Looking back, I can think of many examples of concepts that we covered in the course that relate to my plans. One of these concepts comes from the beginning of the semester when we had to read a few articles pertaining to having our own domain and learned about Personal Learning Networks (PLN). In the article, The Web We Need to Give Students, Audrey Watters weighs on the issues of student privacy in the education system and the lack of student voices that are heard on the matter. She mentions something known as The Domain Initiative, which I discussed in an earlier post, where universities are assisting and promoting students to build their own domain where they can document their education, expand on ideas, be creative, upload work for sharing and safe keeping, and have somewhat of a digital portfolio to showcase. I found this entire concept to be beneficial because we ended up putting it into action, I now have this website that allows me to post about my education, and I also have a PLN through Twitter that is allowing me to connect with others in my field. It all ties together and relates back to my future plans and major because I believe it is essential to keep in contact and connect with others within the branches of my field. It is important to be able to collaborate with others within your field so that you can expand your knowledge and even bounce ideas off of each other. Going forward, these resources will allow me to continue to connect and post about my education and career.

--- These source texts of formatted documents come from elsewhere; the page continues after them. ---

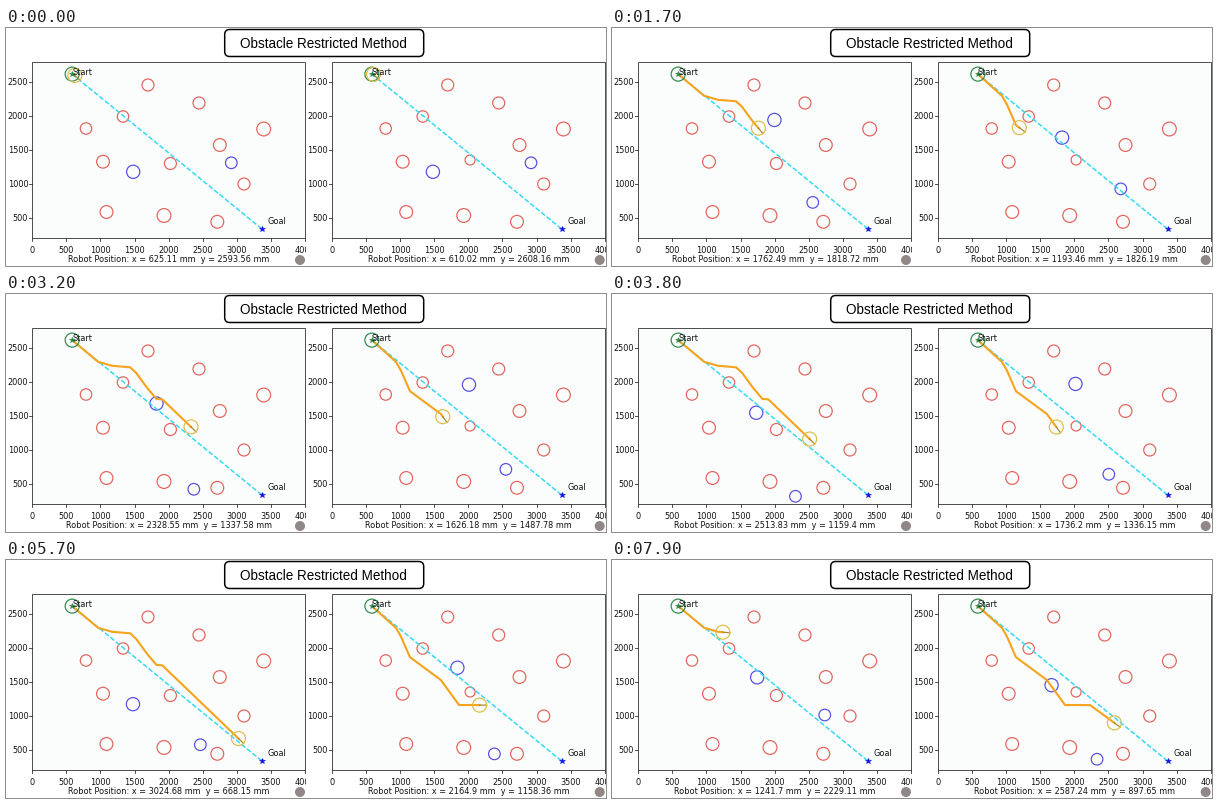
Animation of 600x238 px, one loop 8000 ms. Source, as a matplotlib script:

```python
import numpy as np
import matplotlib.pyplot as plt
from matplotlib.animation import FuncAnimation
from matplotlib.patches import Circle, FancyBboxPatch, Rectangle

W, H, DPI = 600, 238, 100
FRAMES, STEP = 80, 100
PX = 72 / DPI              # points per pixel
FONT = 8.15 * PX
X0, Y0, SX, SY = 26.2, 224, 0.0682, 0.0681

RED, BLUE, GREEN = "#e2635a", "#524fe0", "#2f8a4c"
CYAN, ORANGE, GOLD = "#33d9f4", "#f6a31e", "#dfbd48"
INK = "#111111"
START, GOAL = (586, 2612), (3368, 338)

# Corners of each robot's route, in mm.
LEFT = [(625.11, 2593.56), (966, 2294), (1171, 2235), (1435, 2213),
        (1523, 2132), (1684, 1912), (1822, 1748), (1908, 1742), GOAL]
RIGHT = [(610.02, 2608.16), (940, 2292), (1010, 2170), (1145, 1862),
         (1597, 1528), (1864, 1160), (2232, 1158), (2700, 815)]

# Fixed obstacles by radius, in panel pixels.
ROCKS = {
    5.7: [(117, 88.5), (80, 100.5)],
    6.0: [(142, 57), (193, 75), (238, 156)],
    6.4: [(213.8, 117), (97, 133.7), (100.5, 184), (211.3, 193.8)],
    6.9: [(257.7, 101), (158, 187.5)],
}

fig = plt.figure(figsize=(W / DPI, H / DPI), dpi=DPI, facecolor="white")
ax = fig.add_axes([0, 0, 1, 1])
ax.set(xlim=(0, W), ylim=(H, 0))
ax.axis("off")


def bounce(u, lo, hi):
    span = hi - lo
    return hi - abs((u - lo) % (2 * span) - span)


class Panel:
    """One plot; its robot slows down as the drawn history grows."""

    def __init__(self, left, route, rock, pace, lag, drift, period):
        self.left, self.pace, self.lag = left, pace, lag
        self.drift, self.period = drift, period
        self.xy = np.array(route, float)
        steps = np.hypot(*np.diff(self.xy, axis=0).T)
        self.dist = np.append(0, np.cumsum(steps))
        self.clip = Rectangle((left, 30), 300, 208, transform=ax.transData)
        self.draw_axes()
        self.draw_scene(rock)

    def px(self, x, y):
        return self.left + X0 + SX * x, Y0 - SY * y

    def text(self, x, y, s, ha="center"):
        t = ax.text(x, y, s, ha=ha, va="baseline", fontsize=FONT,
                    family="DejaVu Sans", color=INK, zorder=8, clip_on=True)
        t.set_clip_path(self.clip)
        return t

    def line(self, xs, ys, color, width, z, **kw):
        return ax.plot(xs, ys, color=color, lw=width * PX, zorder=z, **kw)[0]

    def ring(self, x, y, r, color, z=3):
        c = Circle((x, y), r, fill=False, ec=color, lw=1.2 * PX, zorder=z)
        return ax.add_patch(c)

    def draw_axes(self):
        a, b = self.left + X0, self.left + 299
        ax.add_patch(Rectangle((a, 33.5), b - a, 176.5, fc="#fbfcfc",
                               ec="#333333", lw=0.85 * PX, zorder=1))
        for v in range(0, 4001, 500):
            x = self.px(v, 0)[0]
            self.line([x, x], [210, 212.8], "#333333", 0.85, 2)
            self.text(x, 224.6, str(v))
        for v in range(500, 2501, 500):
            y = self.px(0, v)[1]
            self.line([a - 2.8, a], [y, y], "#333333", 0.85, 2)
            self.text(a - 4, y + 3, str(v), "right")

    def draw_scene(self, rock):
        (sx, sy), (gx, gy) = self.px(*START), self.px(*GOAL)
        for r, spots in ROCKS.items():
            for x, y in spots:
                self.ring(self.left + x, y, r, RED)
        self.ring(self.left + 164.4, *rock, RED)
        self.line([sx, gx], [sy, gy], CYAN, 1.5, 4, dashes=(3.3, 1.4))
        self.ring(sx, sy, 7, GREEN, 6)
        for x, y, c in ((sx, sy, GREEN), (gx, gy, "#1010e0")):
            ax.plot(x, y, "*", color=c, ms=5.6 * PX, mew=0.4, zorder=7)
        self.text(sx, sy + 1.2, "Start", "left")
        self.text(self.left + 261.8, 195.5, "Goal", "left")
        ax.add_patch(Circle((self.left + 294, 232), 5, fc="#8f8886",
                            ec="none", zorder=2))
        self.trail = self.line([], [], ORANGE, 2.1, 5, solid_joinstyle="round")
        self.nose = self.line([], [], "#a58a28", 1.2, 6)
        self.robot = self.ring(0, 0, 7, GOLD, 6)
        self.big = self.ring(0, 0, 6.6, BLUE)
        self.small = self.ring(0, 0, 5.8, BLUE)
        self.label = self.text(self.left + 163, 234, "")

    def update(self, t):
        t %= self.period
        s = self.pace * (np.sqrt(t + self.lag) - np.sqrt(self.lag))
        s = min(s, self.dist[-1] - 1)
        k = np.searchsorted(self.dist, s, side="right")
        step = self.xy[k] - self.xy[k - 1]
        way = step / np.hypot(*step)
        x, y = pos = self.xy[k - 1] + way * (s - self.dist[k - 1])

        cx, cy = self.px(x, y)
        self.trail.set_data(*self.px(*np.vstack([START, self.xy[1:k], pos]).T))
        self.nose.set_data([cx, cx + 7.2 * way[0]], [cy, cy - 7.2 * way[1]])
        self.robot.center = cx, cy

        u = self.drift * s
        d = bounce(u, -2.5, 68.5)
        self.big.center = self.left + 127.2 + 0.5625 * d, 143.8 - 0.828 * d
        d = bounce(0.744 * u, -2, 80.5)
        self.small.center = self.left + 225.3 - 0.527 * d, 134.8 + 0.85 * d
        self.label.set_text(f"Robot Position: x = {round(float(x), 2)} mm  "
                            f"y = {round(float(y), 2)} mm")


ax.add_patch(FancyBboxPatch((218.7, 1.5), 199, 27, fc="white", ec="black",
                            boxstyle="round,pad=0,rounding_size=5",
                            lw=1.5 * PX, zorder=9))
ax.text(317.8, 20, "Obstacle Restricted Method", ha="center", va="baseline",
        family="Liberation Sans", fontsize=13.55 * PX, color="black",
        zorder=10)

panels = [
    Panel(0, LEFT, (135.5, 6), pace=1669, lag=0.3, drift=0.0433, period=7.22),
    Panel(299.7, RIGHT, (132, 5), pace=1237, lag=0.43, drift=0.0415, period=8),
]


def draw(i):
    for p in panels:
        p.update(i * STEP / 1000)
    return []


anim = FuncAnimation(fig, draw, frames=FRAMES, interval=STEP, repeat=True,
                     repeat_delay=0, blit=False)
plt.show()
```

Another concept we covered that relates back to my own IDS major and plans for the future comes from the article The Challenges of Doing Interdisciplinary Work by Janina Misiewicz, in this, Misiewicz discusses five barriers of interdisciplinarity, which include attitude, communication, academic structure, funding, and career development. She also mentions the “10,000 hour rule”, which is how long it takes for a person to become a master in any field. Due to the collaboration and smoothie-like nature of interdisciplinary studies, it is safe to say that many that take this route will never become masters of anything, but instead a jack of all trades. Considering that I am officially an IDS major I am going to experience many of these challenges not only throughout the rest of my time here at Plymouth State, but also in my career in general. Throughout the semester, it has become obvious that not many people in the world understand the concept of interdisciplinary studies, and quite often, I am met with restraint and discouragement when I share my major and career goals with others. Although, I feel it is important to keep in mind that all fields have their own struggles and challenges that they must face and I am not worried at all about my future and this career path that I am on. These challenges just mean that I may have to do a little bit more explaining along the way.
After mentioning the challenges, it is only fair to mention the substantial amount of benefits of being on the interdisciplinary path. In one of the articles we reviewed this semester, called The Benefits and Challenges of Interdisciplinary, Misiewicz outlines the problems facing specialized education, and discusses the benefits and challenges of interdisciplinary studies in education and in the workplace. This article states that “over the past few decades, with the advent of the technological revolution, the negative consequences of a specialized education are becoming more apparent, demonstrating that graduates need more than one kind of skill if they want to compete in todays’ job market.” Luckily for me, my major of Patient Advocacy combines many branches including communication studies, nursing, psychology, social work, and health and human performance. Therefore, I have developed a wide variety of skills that make me look more desirable for employers. In addition, pursuing interdisciplinary studies versus a single degree, has allowed me to challenge myself with different perspectives of a handful of different disciplines. As the article states, “by challenging themselves with a variety of educational experiences, interdisciplinary students become better critical thinkers, gain more self-awareness, and grow more confident in the way their brains work and who they are as people.” Overall, this type of program is going to help me look more flexible compared to if I studied a single degree, which is going to look great for employers and help me in the long run with my career. Not only is this concept related to my future plans and career, but it also highlights why interdisciplinarity matters to universities and the world as a whole.
Thinking about my future, as well as the future of IDS at Plymouth State and beyond, I have high hopes. For one, I am hoping that this IDS path that I have chosen will make me a well-rounded individual and allow me to have a better understanding of my career as a Patient Advocate. In addition, I hope that all of the skills that I have developed will help me in masters’ school, since I plan on pursuing a Social Work degree so that I can eventually practice as a hospice and palliative social worker or wherever else my heart takes me. I hope that the Plymouth State IDS program continues to thrive and assist students in finding their place in the world, like it did for me. Lastly, I hope that the world starts to become more interdisciplinary in nature, that people will become more aware of the benefits and be more accepting and open minded. If the world had a more interdisciplinary view, I believe that there would be less problems and we would be able to combat many of the pressing issues we face today.